▶ _Task input_
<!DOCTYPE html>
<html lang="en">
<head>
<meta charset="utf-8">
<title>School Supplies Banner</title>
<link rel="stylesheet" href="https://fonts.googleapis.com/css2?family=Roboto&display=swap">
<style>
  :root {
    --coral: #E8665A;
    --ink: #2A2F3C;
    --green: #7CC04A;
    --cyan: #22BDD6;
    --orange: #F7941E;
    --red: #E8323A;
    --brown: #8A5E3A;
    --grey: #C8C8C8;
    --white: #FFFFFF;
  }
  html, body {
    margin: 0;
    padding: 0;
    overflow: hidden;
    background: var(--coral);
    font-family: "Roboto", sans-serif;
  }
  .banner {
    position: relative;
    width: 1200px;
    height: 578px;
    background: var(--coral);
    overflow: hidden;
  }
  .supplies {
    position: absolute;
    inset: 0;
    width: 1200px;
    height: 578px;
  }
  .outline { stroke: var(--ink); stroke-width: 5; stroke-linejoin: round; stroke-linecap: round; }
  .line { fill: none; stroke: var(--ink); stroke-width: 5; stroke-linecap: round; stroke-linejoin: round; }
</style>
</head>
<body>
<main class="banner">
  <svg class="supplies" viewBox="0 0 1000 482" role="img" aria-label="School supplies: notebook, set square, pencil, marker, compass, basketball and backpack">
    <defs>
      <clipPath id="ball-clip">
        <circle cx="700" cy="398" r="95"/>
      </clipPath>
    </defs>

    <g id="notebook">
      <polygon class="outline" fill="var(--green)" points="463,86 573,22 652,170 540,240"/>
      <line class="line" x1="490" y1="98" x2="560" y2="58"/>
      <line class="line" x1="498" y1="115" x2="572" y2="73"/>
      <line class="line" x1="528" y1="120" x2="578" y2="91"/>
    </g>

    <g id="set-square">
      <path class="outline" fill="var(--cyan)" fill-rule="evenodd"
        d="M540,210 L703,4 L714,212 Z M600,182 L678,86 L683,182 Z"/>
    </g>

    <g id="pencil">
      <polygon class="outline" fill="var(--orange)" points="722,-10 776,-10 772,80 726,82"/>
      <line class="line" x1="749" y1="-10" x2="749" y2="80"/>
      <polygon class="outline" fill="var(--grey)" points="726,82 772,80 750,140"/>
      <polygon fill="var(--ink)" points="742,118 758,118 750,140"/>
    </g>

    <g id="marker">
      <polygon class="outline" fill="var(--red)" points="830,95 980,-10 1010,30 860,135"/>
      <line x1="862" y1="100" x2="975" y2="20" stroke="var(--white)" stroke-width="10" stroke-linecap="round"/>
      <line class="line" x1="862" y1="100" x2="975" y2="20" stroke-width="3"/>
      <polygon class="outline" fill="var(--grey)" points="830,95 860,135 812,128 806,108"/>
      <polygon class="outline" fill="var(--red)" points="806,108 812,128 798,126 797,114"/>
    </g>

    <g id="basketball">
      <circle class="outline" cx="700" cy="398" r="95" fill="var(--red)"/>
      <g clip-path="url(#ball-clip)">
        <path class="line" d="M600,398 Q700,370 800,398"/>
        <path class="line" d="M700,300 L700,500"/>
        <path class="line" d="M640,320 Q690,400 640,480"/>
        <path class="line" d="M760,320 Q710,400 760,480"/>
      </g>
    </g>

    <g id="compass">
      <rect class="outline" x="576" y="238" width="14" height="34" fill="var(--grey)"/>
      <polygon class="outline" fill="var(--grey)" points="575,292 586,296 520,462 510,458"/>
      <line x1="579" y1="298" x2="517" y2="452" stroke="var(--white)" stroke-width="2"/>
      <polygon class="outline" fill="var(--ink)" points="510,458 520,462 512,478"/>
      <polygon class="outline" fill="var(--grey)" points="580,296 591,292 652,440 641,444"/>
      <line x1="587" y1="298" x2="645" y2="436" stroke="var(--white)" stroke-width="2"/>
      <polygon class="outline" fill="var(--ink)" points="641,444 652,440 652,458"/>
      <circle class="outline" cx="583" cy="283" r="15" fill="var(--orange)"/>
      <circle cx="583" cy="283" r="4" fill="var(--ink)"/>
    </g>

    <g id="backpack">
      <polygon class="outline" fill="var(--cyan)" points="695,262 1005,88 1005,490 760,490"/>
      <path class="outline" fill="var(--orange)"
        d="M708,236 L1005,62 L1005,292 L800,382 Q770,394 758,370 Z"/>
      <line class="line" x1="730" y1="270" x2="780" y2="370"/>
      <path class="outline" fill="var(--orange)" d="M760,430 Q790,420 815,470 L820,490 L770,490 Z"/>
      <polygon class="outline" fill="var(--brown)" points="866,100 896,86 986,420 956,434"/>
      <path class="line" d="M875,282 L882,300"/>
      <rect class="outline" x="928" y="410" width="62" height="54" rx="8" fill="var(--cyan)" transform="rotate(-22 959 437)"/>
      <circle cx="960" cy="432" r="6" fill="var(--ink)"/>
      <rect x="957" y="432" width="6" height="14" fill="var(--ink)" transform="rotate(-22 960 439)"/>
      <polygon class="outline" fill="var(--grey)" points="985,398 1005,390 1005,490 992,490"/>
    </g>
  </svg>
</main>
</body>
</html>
---
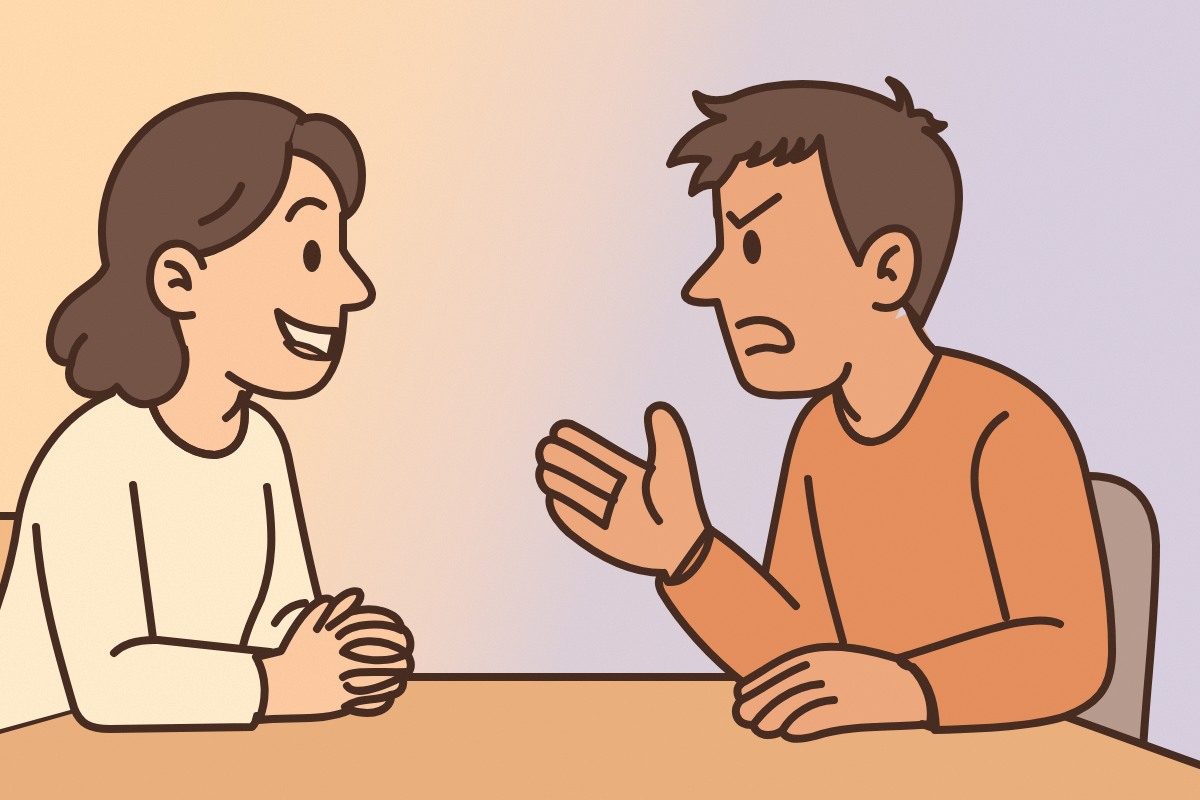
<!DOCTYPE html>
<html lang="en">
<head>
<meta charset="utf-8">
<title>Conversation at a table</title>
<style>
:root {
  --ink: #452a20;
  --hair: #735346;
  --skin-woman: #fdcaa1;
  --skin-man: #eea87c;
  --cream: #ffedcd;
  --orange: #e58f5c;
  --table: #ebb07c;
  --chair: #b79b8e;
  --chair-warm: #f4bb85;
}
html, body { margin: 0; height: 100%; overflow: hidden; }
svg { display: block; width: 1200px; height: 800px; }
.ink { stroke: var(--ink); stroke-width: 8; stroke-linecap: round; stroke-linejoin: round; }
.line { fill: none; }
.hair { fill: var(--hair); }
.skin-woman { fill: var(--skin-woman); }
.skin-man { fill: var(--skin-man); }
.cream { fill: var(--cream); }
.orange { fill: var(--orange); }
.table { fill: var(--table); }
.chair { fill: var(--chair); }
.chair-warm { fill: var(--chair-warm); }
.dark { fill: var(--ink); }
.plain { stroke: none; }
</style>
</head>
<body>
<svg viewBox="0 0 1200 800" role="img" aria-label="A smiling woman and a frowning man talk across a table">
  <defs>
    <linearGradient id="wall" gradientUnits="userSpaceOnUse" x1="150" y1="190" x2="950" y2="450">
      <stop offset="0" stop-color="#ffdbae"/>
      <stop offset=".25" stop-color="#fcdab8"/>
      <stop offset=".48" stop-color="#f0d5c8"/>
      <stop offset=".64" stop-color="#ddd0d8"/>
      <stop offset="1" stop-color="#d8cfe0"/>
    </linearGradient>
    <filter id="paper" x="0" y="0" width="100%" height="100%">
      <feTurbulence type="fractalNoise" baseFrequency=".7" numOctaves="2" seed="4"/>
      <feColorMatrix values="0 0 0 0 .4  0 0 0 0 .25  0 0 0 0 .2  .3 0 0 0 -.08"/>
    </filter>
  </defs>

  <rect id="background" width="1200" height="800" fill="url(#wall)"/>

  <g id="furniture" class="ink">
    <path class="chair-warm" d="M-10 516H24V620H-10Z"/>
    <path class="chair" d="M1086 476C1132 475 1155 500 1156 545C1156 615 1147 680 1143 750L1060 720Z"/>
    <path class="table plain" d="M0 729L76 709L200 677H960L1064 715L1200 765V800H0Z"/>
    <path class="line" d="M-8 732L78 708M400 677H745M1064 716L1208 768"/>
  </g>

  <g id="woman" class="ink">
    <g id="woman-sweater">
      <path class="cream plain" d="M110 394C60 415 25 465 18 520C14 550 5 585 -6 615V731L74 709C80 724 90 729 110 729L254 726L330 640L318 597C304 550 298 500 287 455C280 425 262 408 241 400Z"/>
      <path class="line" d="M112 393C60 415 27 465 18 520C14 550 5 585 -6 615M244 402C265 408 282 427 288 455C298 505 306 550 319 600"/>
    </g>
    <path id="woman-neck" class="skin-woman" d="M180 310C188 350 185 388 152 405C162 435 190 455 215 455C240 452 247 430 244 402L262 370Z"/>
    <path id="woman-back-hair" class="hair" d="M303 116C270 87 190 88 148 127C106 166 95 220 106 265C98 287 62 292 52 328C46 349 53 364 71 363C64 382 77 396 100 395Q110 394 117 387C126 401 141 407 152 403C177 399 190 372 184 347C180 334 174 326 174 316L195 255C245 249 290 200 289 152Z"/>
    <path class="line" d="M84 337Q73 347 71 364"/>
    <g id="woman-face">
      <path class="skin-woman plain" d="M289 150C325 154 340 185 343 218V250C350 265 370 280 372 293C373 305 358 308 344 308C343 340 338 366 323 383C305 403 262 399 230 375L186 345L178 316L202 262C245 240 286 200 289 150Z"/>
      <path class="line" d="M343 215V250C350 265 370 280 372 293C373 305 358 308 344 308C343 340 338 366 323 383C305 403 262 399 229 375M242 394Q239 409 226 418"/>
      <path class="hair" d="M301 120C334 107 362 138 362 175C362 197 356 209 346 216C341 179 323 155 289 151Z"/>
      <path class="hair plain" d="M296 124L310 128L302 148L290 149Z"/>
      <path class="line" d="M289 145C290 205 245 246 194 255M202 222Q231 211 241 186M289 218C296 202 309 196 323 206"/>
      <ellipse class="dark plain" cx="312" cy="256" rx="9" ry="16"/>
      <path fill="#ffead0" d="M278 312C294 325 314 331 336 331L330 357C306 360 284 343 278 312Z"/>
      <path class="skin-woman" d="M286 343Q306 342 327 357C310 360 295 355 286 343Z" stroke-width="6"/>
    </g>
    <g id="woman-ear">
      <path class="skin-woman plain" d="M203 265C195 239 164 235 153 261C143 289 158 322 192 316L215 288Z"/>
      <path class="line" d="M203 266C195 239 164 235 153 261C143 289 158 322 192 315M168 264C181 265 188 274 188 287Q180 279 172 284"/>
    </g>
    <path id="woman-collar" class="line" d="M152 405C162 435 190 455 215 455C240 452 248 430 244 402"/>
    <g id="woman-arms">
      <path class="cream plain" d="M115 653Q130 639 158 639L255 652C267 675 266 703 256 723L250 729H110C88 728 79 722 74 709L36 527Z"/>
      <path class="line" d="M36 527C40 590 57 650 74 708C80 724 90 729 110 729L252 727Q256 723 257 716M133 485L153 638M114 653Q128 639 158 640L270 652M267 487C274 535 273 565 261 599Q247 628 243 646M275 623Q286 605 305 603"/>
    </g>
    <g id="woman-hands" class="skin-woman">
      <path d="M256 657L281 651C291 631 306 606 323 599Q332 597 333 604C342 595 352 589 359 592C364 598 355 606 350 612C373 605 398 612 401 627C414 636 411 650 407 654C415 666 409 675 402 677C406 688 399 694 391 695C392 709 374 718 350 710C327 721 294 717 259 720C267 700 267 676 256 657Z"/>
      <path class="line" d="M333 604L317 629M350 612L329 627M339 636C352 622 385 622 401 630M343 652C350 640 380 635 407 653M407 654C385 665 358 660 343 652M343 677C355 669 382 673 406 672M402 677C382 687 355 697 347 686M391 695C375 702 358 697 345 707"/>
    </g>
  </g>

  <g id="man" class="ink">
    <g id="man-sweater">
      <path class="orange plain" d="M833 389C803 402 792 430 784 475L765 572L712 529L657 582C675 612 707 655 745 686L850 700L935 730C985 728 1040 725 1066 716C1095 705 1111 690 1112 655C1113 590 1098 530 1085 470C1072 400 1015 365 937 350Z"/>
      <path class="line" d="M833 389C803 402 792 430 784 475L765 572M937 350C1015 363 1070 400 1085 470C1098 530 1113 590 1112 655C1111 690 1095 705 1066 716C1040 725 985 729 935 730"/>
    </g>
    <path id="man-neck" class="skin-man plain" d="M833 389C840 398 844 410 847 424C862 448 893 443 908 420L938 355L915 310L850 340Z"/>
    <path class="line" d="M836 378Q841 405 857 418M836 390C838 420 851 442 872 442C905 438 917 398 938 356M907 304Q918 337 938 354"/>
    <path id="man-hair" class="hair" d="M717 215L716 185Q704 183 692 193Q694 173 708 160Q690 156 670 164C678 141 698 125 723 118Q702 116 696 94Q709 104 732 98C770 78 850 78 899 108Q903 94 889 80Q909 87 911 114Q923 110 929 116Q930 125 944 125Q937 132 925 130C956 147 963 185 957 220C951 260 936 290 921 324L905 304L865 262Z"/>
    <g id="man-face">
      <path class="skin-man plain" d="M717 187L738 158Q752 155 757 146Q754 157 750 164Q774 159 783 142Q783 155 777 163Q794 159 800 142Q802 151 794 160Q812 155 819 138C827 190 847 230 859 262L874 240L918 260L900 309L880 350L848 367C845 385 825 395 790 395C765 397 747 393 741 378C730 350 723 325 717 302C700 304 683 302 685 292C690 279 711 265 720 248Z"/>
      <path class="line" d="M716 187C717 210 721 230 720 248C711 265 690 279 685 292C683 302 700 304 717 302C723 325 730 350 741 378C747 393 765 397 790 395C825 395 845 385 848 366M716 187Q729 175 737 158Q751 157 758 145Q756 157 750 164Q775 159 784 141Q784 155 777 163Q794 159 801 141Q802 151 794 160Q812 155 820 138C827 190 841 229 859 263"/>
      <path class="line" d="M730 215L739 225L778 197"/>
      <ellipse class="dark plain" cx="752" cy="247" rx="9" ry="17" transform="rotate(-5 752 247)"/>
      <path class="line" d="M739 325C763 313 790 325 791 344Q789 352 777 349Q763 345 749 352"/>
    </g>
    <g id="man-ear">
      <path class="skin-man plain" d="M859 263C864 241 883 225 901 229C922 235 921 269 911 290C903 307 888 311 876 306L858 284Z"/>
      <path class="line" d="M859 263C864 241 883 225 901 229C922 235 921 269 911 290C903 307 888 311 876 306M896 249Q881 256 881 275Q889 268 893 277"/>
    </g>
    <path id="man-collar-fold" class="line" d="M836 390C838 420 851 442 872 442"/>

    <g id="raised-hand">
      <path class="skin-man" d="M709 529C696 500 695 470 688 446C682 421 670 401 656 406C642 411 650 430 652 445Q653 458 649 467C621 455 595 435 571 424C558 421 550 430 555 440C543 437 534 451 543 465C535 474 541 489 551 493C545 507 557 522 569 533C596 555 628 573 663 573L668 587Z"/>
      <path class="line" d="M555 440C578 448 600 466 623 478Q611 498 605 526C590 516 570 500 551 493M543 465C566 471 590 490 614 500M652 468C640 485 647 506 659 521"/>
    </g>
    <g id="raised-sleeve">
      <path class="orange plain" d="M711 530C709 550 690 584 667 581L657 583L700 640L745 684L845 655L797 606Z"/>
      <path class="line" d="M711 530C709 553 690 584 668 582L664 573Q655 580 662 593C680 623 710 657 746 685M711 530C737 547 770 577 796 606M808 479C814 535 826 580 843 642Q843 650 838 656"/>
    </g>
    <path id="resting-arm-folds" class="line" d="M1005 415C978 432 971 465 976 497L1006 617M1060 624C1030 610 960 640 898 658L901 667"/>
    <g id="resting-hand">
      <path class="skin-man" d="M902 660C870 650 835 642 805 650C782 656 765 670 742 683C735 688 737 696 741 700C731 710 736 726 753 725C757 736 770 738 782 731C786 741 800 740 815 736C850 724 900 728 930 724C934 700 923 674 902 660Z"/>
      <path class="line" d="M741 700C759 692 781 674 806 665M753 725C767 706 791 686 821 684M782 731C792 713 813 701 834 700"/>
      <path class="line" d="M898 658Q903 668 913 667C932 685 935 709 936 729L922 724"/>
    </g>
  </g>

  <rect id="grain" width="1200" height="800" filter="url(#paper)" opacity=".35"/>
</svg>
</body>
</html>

▶ _Assignment_
Your answer should be the lines of the records that include the word "white".

▶ _Written answer_
    --white: #FFFFFF;
      <line x1="862" y1="100" x2="975" y2="20" stroke="var(--white)" stroke-width="10" stroke-linecap="round"/>
      <line x1="579" y1="298" x2="517" y2="452" stroke="var(--white)" stroke-width="2"/>
      <line x1="587" y1="298" x2="645" y2="436" stroke="var(--white)" stroke-width="2"/>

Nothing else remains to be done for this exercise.